The story of Christopher Columbus’ life and discoveries are sadly misrepresented in modern books. It’s even popular to trash his name around Columbus Day each year. But his life, his desires, and his accomplishments (and even his shortcomings) are well-documented in his own journals and those of the men who sailed with him.
This week’s edition of What to Read Wednesday is all about explorers. The focus of this post is not just Christopher Columbus, but the truth about this man.
Christopher means “Christ-bearer.” It was not just the name his parents gave him; it became his mission. With hindsight, we have the advantage of understanding the world Columbus grew up in, the politics of the time, and the desire to find new worlds, new trade routes, and new riches. Columbus desired all of these things; he was a product of his time. But just as important was his desire to spread the Christian faith around the world.
There’s a lot more to his story than modern history books tell us. Thankfully, firsthand accounts from the 15th century give us clearer insight into his story. This book, Columbus & Cortez, Conquerors for Christ (The Controversy, The Conquest, The Mission, The Vision) by John Eidsmoe, does a great job of highlighting Columbus’ own writings from his journals, his letters, and the writings of those who knew him. It does not pretend that Columbus was a saint; it does, however, explore his motives and his shortcomings, as well as the turning point in his career as Admiral of the Ocean Sea. I highly recommend this book for highschool reading as part of a world history and/or American history curriculum. We teach both simultaneously (you can read about it here). It’s also a great book for adults who feel like they didn’t learn much about history, or forgot everything they learned.
For younger children, I also love this chapter book of Columbus’ life in the (excellent) Sower Series. It’s perfect for older elementary to high schoolers to read on their own, or for mom to read aloud to younger children. I like to read these aloud to all of my students together in our read-aloud time. You can read my review of another book in this series, Francis Scott Key, here.

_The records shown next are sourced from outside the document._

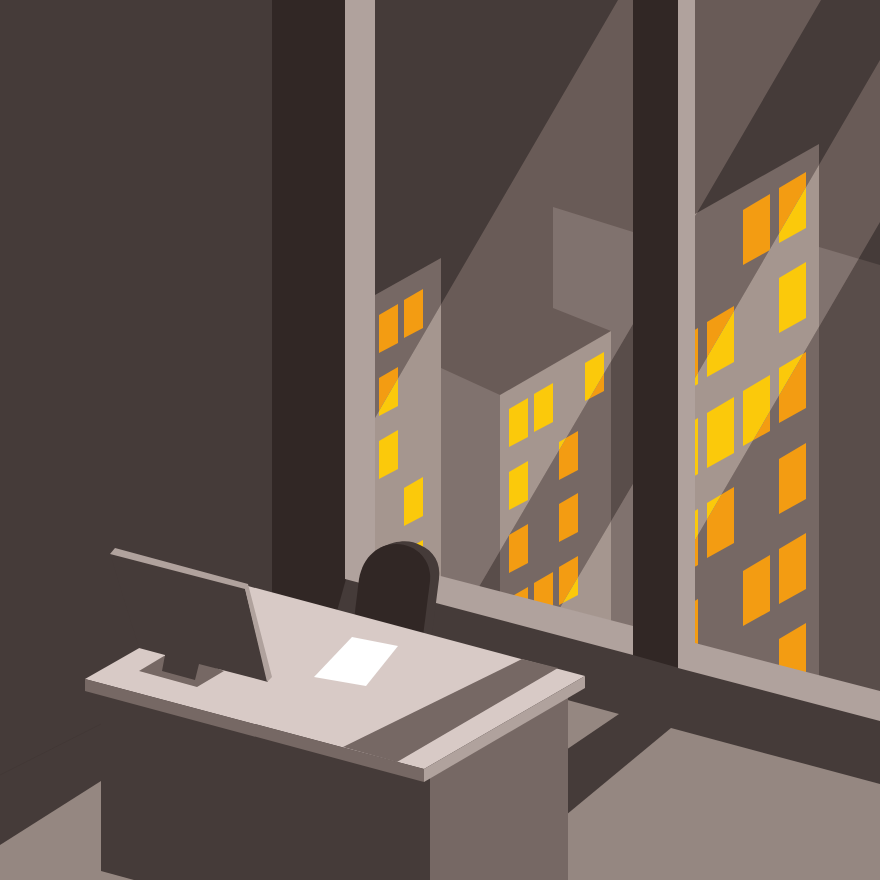
<!DOCTYPE html>
<html lang="en">
<head>
<meta charset="utf-8">
<title>Office at night</title>
<style>
:root {
  --wall: #453b39;
  --pillar: #312725;
  --frame: #b0a29d;
  --floor: #958781;
  --desk-top: #d8cac6;
  --desk-shade: #766864;
  --paper: #ffffff;
}
html, body { margin: 0; background: var(--wall); }
body { width: 880px; height: 880px; overflow: hidden; }
svg { display: block; }
.unlit { --sky: #453b39; --far: #594d4a; --face: #766864; --glow: #f39c12; }
.moonlit { --sky: #695b57; --far: #80726e; --face: #a5968f; --glow: #fbc90b; }
.sky { fill: var(--sky); }
.far { fill: var(--far); }
.face { fill: var(--face); }
.glow { fill: var(--glow); }
.wall { fill: var(--wall); }
.pillar { fill: var(--pillar); }
.frame { fill: var(--frame); }
.floor { fill: var(--floor); }
.desk-top { fill: var(--desk-top); }
.desk-shade { fill: var(--desk-shade); }
.paper { fill: var(--paper); }
.seam { stroke: #423836; stroke-width: 1; }
</style>
</head>
<body>
<svg width="880" height="880" viewBox="0 0 880 880" role="img" aria-label="Dark office with a desk beside tall windows that look onto lit city buildings">
  <defs>
    <clipPath id="panes">
      <polygon points="375,0 633,0 633,627 375,560"/>
      <polygon points="695,0 880,0 880,692 695,644"/>
    </clipPath>
    <clipPath id="light-beams">
      <polygon points="618,0 633,0 633,324 480,585 470,602 375,602 375,418"/>
      <polygon points="633,484 633,640 541,640"/>
      <polygon points="695,0 821,0 697,213 695,216"/>
      <polygon points="880,60 880,222 695,540 695,378"/>
    </clipPath>
    <polygon id="small-window" points="0,0 19,-11 19,28 0,38"/>
    <polygon id="large-window" points="0,0 27,-16 27,40 0,55"/>
    <g id="city">
      <rect class="sky" x="375" width="505" height="700"/>
      <polygon class="far" points="553,207 633,232 633,640 611,640 611,331 553,308"/>
      <polygon class="far" points="441,368 500,395 500,600 441,600"/>
      <polygon class="face" points="375,295 441,258 441,600 375,600"/>
      <polygon class="face" points="500,395 611,331 611,640 500,640"/>
      <polygon class="far" points="819,247 880,265 880,700 819,700"/>
      <polygon class="face" points="695,214 819,144 819,690 695,690"/>
      <g class="glow">
        <use href="#small-window" x="379" y="315"/>
        <use href="#small-window" x="404" y="300"/>
        <use href="#small-window" x="379" y="378"/>
        <use href="#small-window" x="379" y="441"/>
        <use href="#small-window" x="404" y="488"/>
        <use href="#small-window" x="404" y="551"/>
        <use href="#small-window" x="509" y="409"/>
        <use href="#small-window" x="534" y="394"/>
        <use href="#small-window" x="585" y="363"/>
        <use href="#small-window" x="509" y="472"/>
        <use href="#small-window" x="559" y="442"/>
        <use href="#small-window" x="509" y="535"/>
        <use href="#small-window" x="559" y="504"/>
        <use href="#small-window" x="509" y="598"/>
        <use href="#small-window" x="534" y="583"/>
        <use href="#small-window" x="559" y="567"/>
        <use href="#large-window" x="743" y="210"/>
        <use href="#large-window" x="779" y="188"/>
        <use href="#large-window" x="779" y="278"/>
        <use href="#large-window" x="671" y="344"/>
        <use href="#large-window" x="707" y="322"/>
        <use href="#large-window" x="671" y="434"/>
        <use href="#large-window" x="707" y="413"/>
        <use href="#large-window" x="743" y="391"/>
        <use href="#large-window" x="779" y="368"/>
        <use href="#large-window" x="671" y="525"/>
        <use href="#large-window" x="707" y="503"/>
        <use href="#large-window" x="779" y="459"/>
        <use href="#large-window" x="671" y="615"/>
        <use href="#large-window" x="743" y="571"/>
        <use href="#large-window" x="779" y="549"/>
        <use href="#large-window" x="779" y="639"/>
      </g>
    </g>
  </defs>

  <rect class="wall" width="880" height="880"/>

  <g id="view" clip-path="url(#panes)">
    <use class="unlit" href="#city"/>
    <g clip-path="url(#light-beams)">
      <use class="moonlit" href="#city"/>
    </g>
  </g>

  <g id="window-frame">
    <polygon class="pillar" points="272,0 346,0 346,579 337,611 272,594"/>
    <polygon class="frame" points="345,0 375,0 375,559 633,626 633,655 345,579"/>
    <polygon class="pillar" points="633,0 679,0 679,668 633,655"/>
    <polygon class="frame" points="678,0 695,0 695,643 880,691 880,721 678,668"/>
  </g>

  <g id="room-floor">
    <line class="seam" x1="0" y1="775" x2="105" y2="722"/>
    <polygon class="floor" points="0,845 101,781 140,880 0,880"/>
    <polygon class="floor" points="560,698 619,714 560,754"/>
    <polygon class="floor" points="560,820 671,728 880,784 880,880 560,880"/>
  </g>

  <g id="chair">
    <path class="wall" d="M380 548C398 539 411 540 420 545C434 551 441 563 439 579L432 634H400Z"/>
    <path class="pillar" d="M354 620L359 579C363 556 379 544 396 544C417 544 432 561 430 581L423 636Z"/>
  </g>

  <g id="desk">
    <polygon class="wall" points="101,690 430,775 430,880 134,880 101,871"/>
    <polygon class="desk-shade" points="430,770 568,690 568,880 430,880"/>
    <polygon class="desk-top" points="85,679 248,586 585,676 424,769"/>
    <polygon class="desk-shade" points="343,747 522,659 558,668 397,762"/>
    <polygon class="desk-shade" points="85,679 424,769 424,782 85,691"/>
    <polygon class="frame" points="424,769 585,676 585,688 424,782"/>
    <polygon class="paper" points="314,677 352,637 398,646 366,686"/>
  </g>

  <g id="monitor">
    <polygon class="desk-shade" points="139,671 164,656 200,662 224,671 197,687"/>
    <polygon class="wall" points="110,554 245,588 268,682 199,664 195,680 162,671 165,655 139,648"/>
    <polygon class="frame" points="110,554 115,548 248,584 272,677 267,682 245,589"/>
  </g>
</svg>
</body>
</html>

Did you know you can even read Columbus’ journals for yourself? They’re available on Amazon. So you see, there is simply no excuse for misinterpreting the life and motives of Columbus today. He was not a greedy murderer, as you will probably read in many online articles; he was a man who felt led by God and appointed by his King and Queen to navigate the ocean for a new trade route and and the advancement of the Gospel.
Columbus’ story is not good or bad; it’s history. Whether a great man eventually succumbed to temptation is not the issue when studying the great events of the world. Facts are what they are, and they should be read, remembered, and taught to our children. I hope you will check out these books and include them as part of your history reading!
The most popular post from last week was:
And now for the link up!
Our hosts will still share a themed selection of our favorite books each week.
If you’d like to join us as a co-host for What to Read Wednesday, please contact Anne.
This list has our book themes, but you don’t have to stick to that to link up–any family-friendly posts are welcome. So, come on! Join in the fun!
If you’d like to link back to What to Read Wednesday, here is a pretty button for you!
Instructions: Select all code above, copy it and paste it inside your blog post as HTML
Hi! I’m Nicki! Welcome to my blog! I live in Texas with my husband and five children, and a wild assortment of dog, cats, chickens, and ducks. I’m a second-generation homeschooler, a book lover, and history enthusiast. I gush about all of these things on this blog, and I hope to share the love with you! Be sure to follow me on Instagram, Facebook, Twitter, and Pinterest. Join my subscriber list for access to my FREE Download Library: